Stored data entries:
=== Begin Enclosure ===
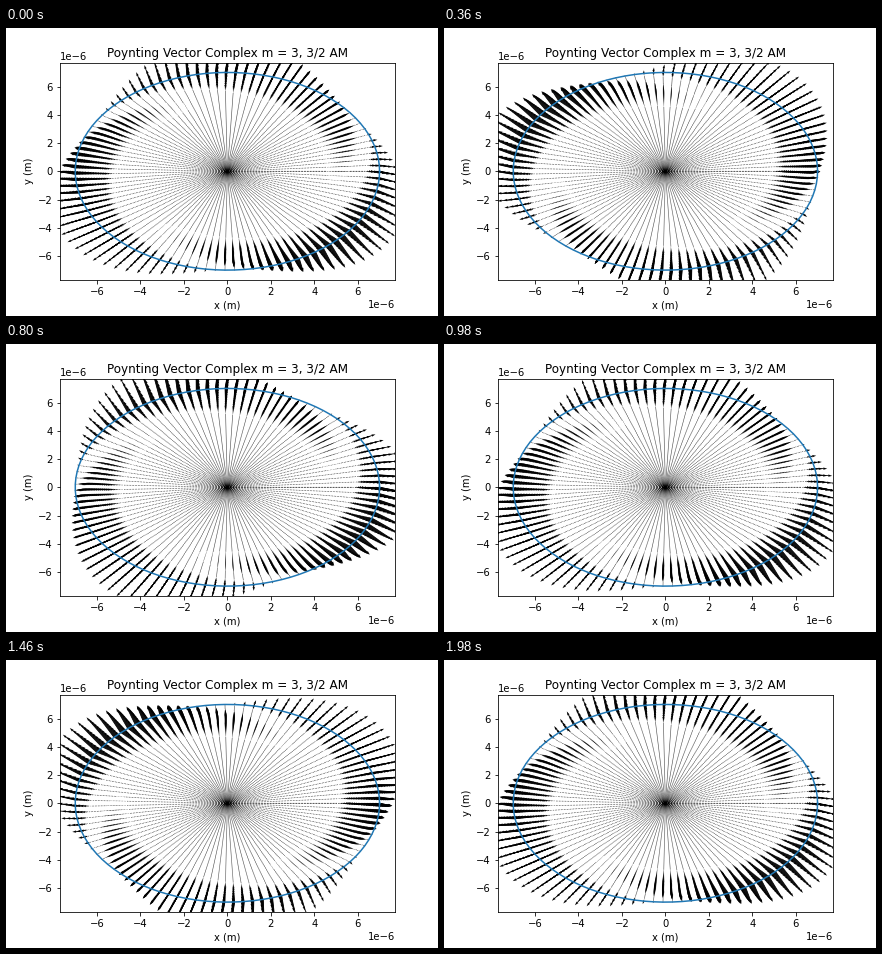
A matplotlib script for the animation above (2000 ms loop, 432 px wide and 288 px high).

```python
import numpy as np
import matplotlib.pyplot as plt
from matplotlib.animation import FuncAnimation

R = 7e-6          # cylinder radius
FRAMES = 100
AMP = 37          # peak flow at the rim, px
GROWTH = 9        # radial power law
SWIRL = 0.2       # azimuthal to radial flow
K = 0.92e6        # radial wave number
NULL = np.radians(33)       # angle of a rim null at the start
WIDTH = 0.06 * 334.8 / 25   # shaft width, px

fig, ax = plt.subplots(figsize=(6, 4), dpi=72)
fig.subplots_adjust(left=0.125, right=0.9, bottom=0.125, top=0.88)
ax.set(xlim=(-1.1 * R, 1.1 * R), ylim=(-1.1 * R, 1.1 * R),
       xlabel="x (m)", ylabel="y (m)",
       title="Poynting Vector Complex m = 3, 3/2 AM")

theta = np.linspace(0, 2 * np.pi, 100)
radius = np.linspace(0, R, 100)
still = radius < 0.62 * R   # flow too weak here to show more than a dot


def grid(radii):
    r, t = np.meshgrid(radii, theta)
    return r, t, r * np.cos(t), r * np.sin(t)


# one size per dot keeps the dots off the pixel grid
_, _, x, y = grid(radius[still])
ax.scatter(x, y, s=np.full(x.shape, WIDTH ** 2), marker="H", color="k",
           linewidths=0, zorder=1)

r, t, x, y = grid(radius[~still])
gain = AMP * (r / R) ** GROWTH


def flow(i):
    wt = 2 * np.pi * i / (FRAMES - 1)
    s = gain * np.sin(1.5 * (t - NULL) + wt - K * (r - R)) ** 2
    return (s * (np.cos(t) + SWIRL * np.sin(t)),
            s * (np.sin(t) - SWIRL * np.cos(t)))


arrows = ax.quiver(x, y, *flow(0), units="dots", width=WIDTH,
                   scale_units="dots", scale=1, zorder=1)
ax.plot(R * np.cos(theta), R * np.sin(theta), color="C0")


def update(i):
    arrows.set_UVC(*flow(i))
    return arrows,


anim = FuncAnimation(fig, update, frames=FRAMES, interval=20, repeat=True)
plt.show()
```
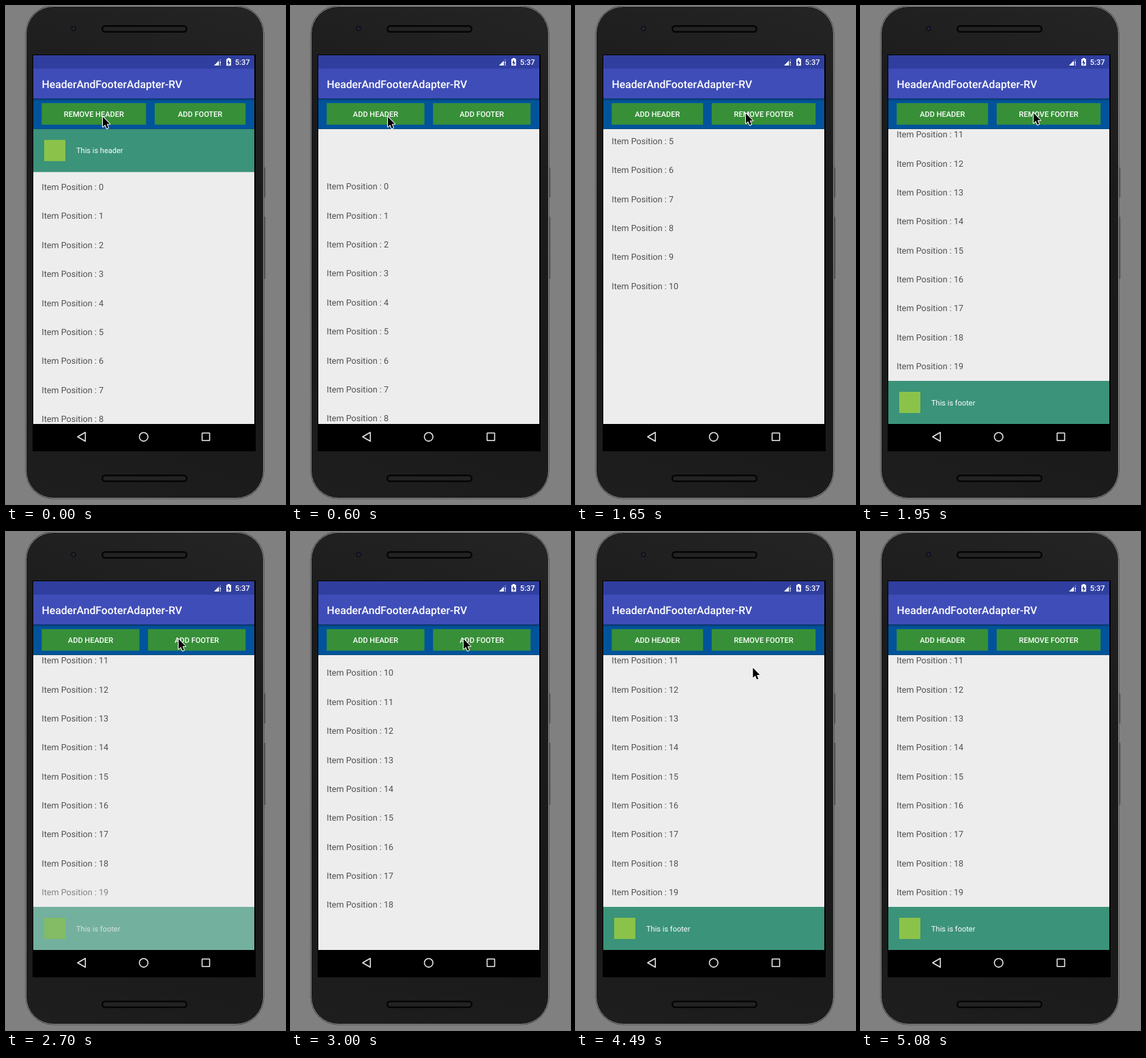
An HTML page with a canvas for the animation above (5.68 s loop, 409 by 728 pixels).

```html
<!DOCTYPE html>
<html lang="en">
<head>
<meta charset="utf-8">
<title>List with header and footer</title>
<style>
  html, body { margin: 0; width: 100%; height: 100%; overflow: hidden; background: #808080; }
  canvas { display: block; }
</style>
</head>
<body>
<canvas id="stage" width="409" height="728"></canvas>
<script>
const c = document.getElementById('stage').getContext('2d');
c.textRendering = 'geometricPrecision';
const LOOP = 5680, ROW = 42.375, EXTRA = 63, LIST_TOP = 179.7, LIST_END = 611;

const run = (start, count) => Array.from({ length: count }, (_, i) => start + 150 * i);
const samples = [0, ...run(300, 12), ...run(2550, 5), ...run(3440, 4), ...run(4490, 3), 4930, 5080];

const clamp = v => Math.min(1, Math.max(0, v));
const fade = (t, start) => clamp((t - start) / 120);
const slide = (t, start) => (1 - Math.cos(Math.PI * clamp((t - start) / 250))) / 2;

function rect(color, x, y, w, h, r = 0) {
  c.fillStyle = color;
  c.beginPath();
  c.roundRect(x, y, w, h, r);
  c.fill();
}

function outline(color, width, x, y, w, h, r) {
  c.strokeStyle = color;
  c.lineWidth = width;
  c.beginPath();
  c.roundRect(x, y, w, h, r);
  c.stroke();
}

function shape(color, path) {
  c.fillStyle = color;
  c.fill(new Path2D(path));
}

function text(str, x, y, size, color = '#fff', weight = 400, align = 'left') {
  c.font = `${weight} ${size}px Roboto, sans-serif`;
  c.textAlign = align;
  c.fillStyle = color;
  c.fillText(str, x, y);
}

function shade(x0, y0, x1, y1, ...stops) {
  const g = c.createLinearGradient(x0, y0, x1, y1);
  stops.forEach((color, i) => g.addColorStop(i / (stops.length - 1), color));
  return g;
}

function speaker(y) {
  rect('#050505', 140, y, 126, 11, 5.5);
  rect('#232323', 142.5, y + 2.5, 121, 6, 3);
}

function phone() {
  rect('#808080', 0, 0, 409, 728);
  rect('#5c5c5c', 378, 236, 2.5, 44, 1);
  rect('#5c5c5c', 378, 308, 2.5, 91, 1);
  rect('#2c2c2c', 28.5, -.5, 350, 721, 41);
  rect(shade(60, 728, 350, 0, '#1e1e1e', '#191919', '#1b1b1b', '#242424'), 30, 1, 347, 718, 40);
  outline('#8c8c8c', 1, 29.5, .5, 348, 719, 40);
  speaker(28);
  speaker(685);
  rect('#141418', 95, 29, 8, 8, 4);
  rect('#2c2c5c', 97.5, 31.5, 3, 3, 1.5);
  rect('#000', 39, 71, 327, 580);
}

function statusBar() {
  rect('#303f9f', 40, 72, 324, 20);
  shape('rgba(255,255,255,.3)', 'M305 87L315 77V80H312V87Z');
  shape('#fff', 'M305 87L312 80V87Z');
  rect('#fff', 313.4, 81, 1.4, 3.6);
  rect('#fff', 313.4, 85.6, 1.4, 1.4);
  rect('#fff', 323, 77.3, 7, 10, .8);
  rect('#fff', 325, 76, 3, 2);
  shape('#303f9f', 'M327 78.5L324 83.2H326V87L329 82.2H327Z');
  text('5:37', 357.5, 86, 11.03, '#fff', 500, 'right');
}

function button(label, x, w) {
  rect('#378f38', x, 142, w, 31.5);
  text(label, x + w / 2, 162, 11.03, '#fff', 500, 'center');
}

function toolbars(t) {
  rect('#3f4db8', 40, 91.6, 324, 44);
  text('HeaderAndFooterAdapter-RV', 52.5, 119.7, 15.75, '#fff', 500);
  rect('#01539b', 40, 135.6, 324, LIST_TOP - 135.6);
  rect(shade(0, 135.6, 0, 139.6, 'rgba(0,0,0,.25)', 'rgba(0,0,0,0)'), 40, 135.6, 324, 4);
  const hasHeader = t < 450;
  const hasFooter = t >= 1500 && t < 2650 || t >= 3440;
  const left = hasHeader ? 153 : hasFooter ? 134 : 143.3;
  const x = 52.3 + left + 12.6;
  button(hasHeader ? 'REMOVE HEADER' : 'ADD HEADER', 52.3, left);
  button(hasFooter ? 'REMOVE FOOTER' : 'ADD FOOTER', x, 351.2 - x);
}

function banner(label, y, alpha) {
  c.globalAlpha = alpha;
  rect('#3b9379', 40, y, 324, EXTRA);
  rect('#8bc34a', 56, y + 16, 31, 31);
  text(label, 103, y + 35.6, 11.03);
  c.globalAlpha = 1;
}

function list(t) {
  rect('#ededed', 40, LIST_TOP, 324, LIST_END - LIST_TOP);
  c.save();
  c.beginPath();
  c.rect(40, LIST_TOP, 324, LIST_END - LIST_TOP);
  c.clip();

  const scroll = EXTRA * (slide(t, 583) - 1) + 480 * slide(t, 1533)
    - EXTRA * slide(t, 2781) + EXTRA * slide(t, 3490);
  const added = fade(t, 1783), removed = fade(t, 2661);
  for (let i = 0; i < 20; i++) {
    const y = 206 + ROW * i - scroll;
    if (y < 170 || y > 625) continue;
    c.globalAlpha = i < 11 ? 1 : i < 19 ? added : added - removed + fade(t, 3028);
    text('Item Position : ' + i, 52.3, y, 12.6, '#505050');
  }
  banner('This is header', LIST_TOP, 1 - fade(t, 463));
  banner('This is footer', 1028 - scroll, added - removed + fade(t, 3742));
  c.restore();
}

function navBar() {
  rect('#000', 40, LIST_END, 324, 39);
  c.strokeStyle = '#e4e4e4';
  c.lineWidth = 1.6;
  c.lineJoin = 'round';
  c.stroke(new Path2D('M105 629.8L116.3 623.3V636.3Z'));
  outline('#e4e4e4', 1.6, 195.5, 623.5, 12.6, 12.6, 6.3);
  outline('#e4e4e4', 1.6, 287.5, 624.3, 11, 11, .5);
}

const arrow = new Path2D('M0 0V14.5L3.4 11.5L5.7 17L8 16L5.7 10.6H10.2Z');
const path = [
  [0, 142, 162], [750, 142, 162], [1350, 247, 157.5], [1650, 249, 157],
  [1950, 253, 156.5], [4400, 253, 156.5], [4930, 336, 703]
];

function cursor(t) {
  if (t >= 5080) return;
  const k = Math.max(1, path.findIndex(p => p[0] >= t));
  const [a, b] = [path[k - 1], path[k]];
  const u = (t - a[0]) / (b[0] - a[0]), e = u * u * (3 - 2 * u);
  c.save();
  c.translate(a[1] + (b[1] - a[1]) * e, a[2] + (b[2] - a[2]) * e);
  c.lineWidth = 2;
  c.lineJoin = 'round';
  c.strokeStyle = '#fff';
  c.stroke(arrow);
  c.fillStyle = '#000';
  c.fill(arrow);
  c.restore();
}

const origin = performance.now();
function draw() {
  const now = (performance.now() - origin) % LOOP;
  const t = samples.filter(s => s <= now).pop();
  phone();
  statusBar();
  list(t);
  toolbars(t);
  navBar();
  cursor(t);
  requestAnimationFrame(draw);
}
draw();
</script>
</body>
</html>
```
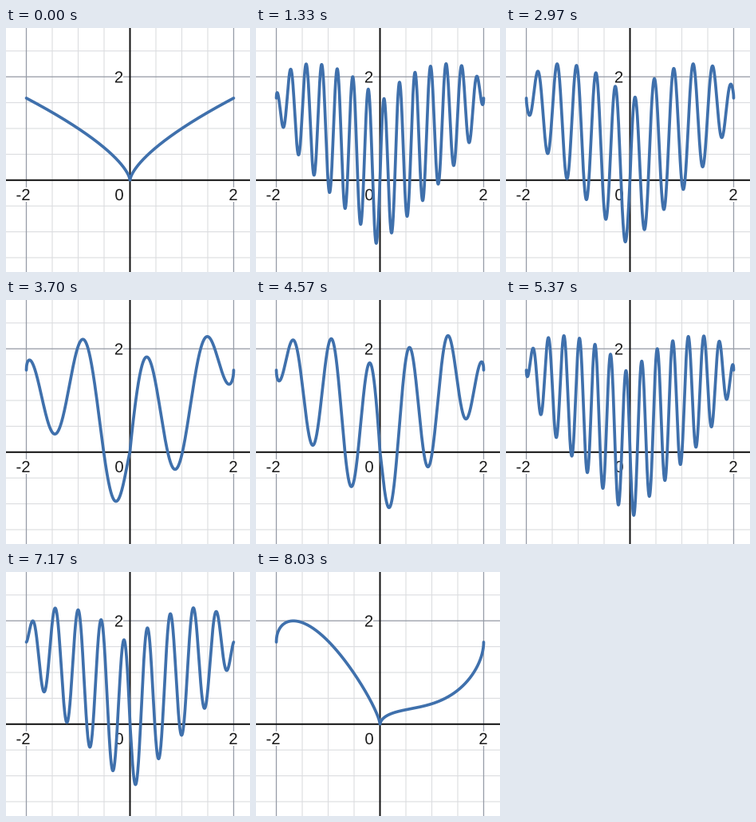
Recreate the animation shown at these times as a matplotlib script. Size 306 by 306 pixels, loop 8060 ms.

```python
import numpy as np
import matplotlib.pyplot as plt
import matplotlib.patheffects as pe
from matplotlib.animation import FuncAnimation

SIZE, DPI = 306, 100
LOOP_MS, TICK_MS = 8060, 20
STEPS = 242                # curve changes per loop, 30 per second
X0, Y0 = 155.5, 190.8      # origin in pixels
UX, UY = 65, 64.8          # pixels per unit
PT = 72 / DPI              # points per pixel

BLUE = "#3f70ac"
MINOR, MAJOR, AXIS = "#dcdde0", "#989da8", "#101010"

plt.rcParams["font.family"] = "Liberation Sans"

fig = plt.figure(figsize=(SIZE / DPI, SIZE / DPI), dpi=DPI, facecolor="white")
ax = fig.add_axes([0, 0, 1, 1])
ax.set_xlim(0, SIZE)
ax.set_ylim(SIZE, 0)
ax.axis("off")


def px(x):
    return X0 + UX * x


def py(y):
    return Y0 - UY * y


def rule(value, color, width, z):
    style = dict(color=color, lw=width * PT, zorder=z, snap=False)
    if 0 <= px(value) <= SIZE:
        ax.axvline(px(value), **style)
    if 0 <= py(value) <= SIZE:
        ax.axhline(py(value), **style)


def label(x, y, text):
    t = ax.text(x, y, text, size=20.3 * PT, color="#1c1c1c", ha="center",
                va="center_baseline", zorder=4)
    t.set_path_effects([pe.withStroke(linewidth=4 * PT, foreground="white")])


for i in range(-6, 7):
    if i == 0:
        rule(0, AXIS, 2, 3)
    elif i % 4 == 0:
        rule(i / 2, MAJOR, 1.3, 2)
    else:
        rule(i / 2, MINOR, 1.1, 1)

label(21.5, 208.5, "-2")
label(142, 208.5, "0")
label(285, 208.5, "2")
label(141.5, 61, "2")

x = np.linspace(-2, 2, 2001)
cusp = np.abs(x) ** (2 / 3)
envelope = 0.7 * np.sqrt(np.maximum(4 - x * x, 0))
curve, = ax.plot([], [], color=BLUE, lw=3.7 * PT, zorder=5,
                 solid_capstyle="round", solid_joinstyle="round")


def frequency(n):
    """Triangle wave: 0, up to 10 pi, down to -10 pi and back."""
    half = STEPS // 2
    sign = 1 if n < half else -1
    m = n % half
    return sign * np.pi / 6 * min(m, half - m)


def update(tick):
    t = tick * TICK_MS + TICK_MS // 2
    n = (3 * t + 10) // 100    # 30 steps per second on a 10 ms clock
    y = cusp + envelope * np.sin(frequency(n) * x)
    curve.set_data(px(x), py(y))
    return curve,


anim = FuncAnimation(fig, update, frames=LOOP_MS // TICK_MS, interval=TICK_MS,
                     repeat=True, repeat_delay=0, blit=False)
plt.show()
```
=== End Enclosure ===
Reproduce each line from the records that contains the word "banner".

function banner(label, y, alpha) {
  banner('This is header', LIST_TOP, 1 - fade(t, 463));
  banner('This is footer', 1028 - scroll, added - removed + fade(t, 3742));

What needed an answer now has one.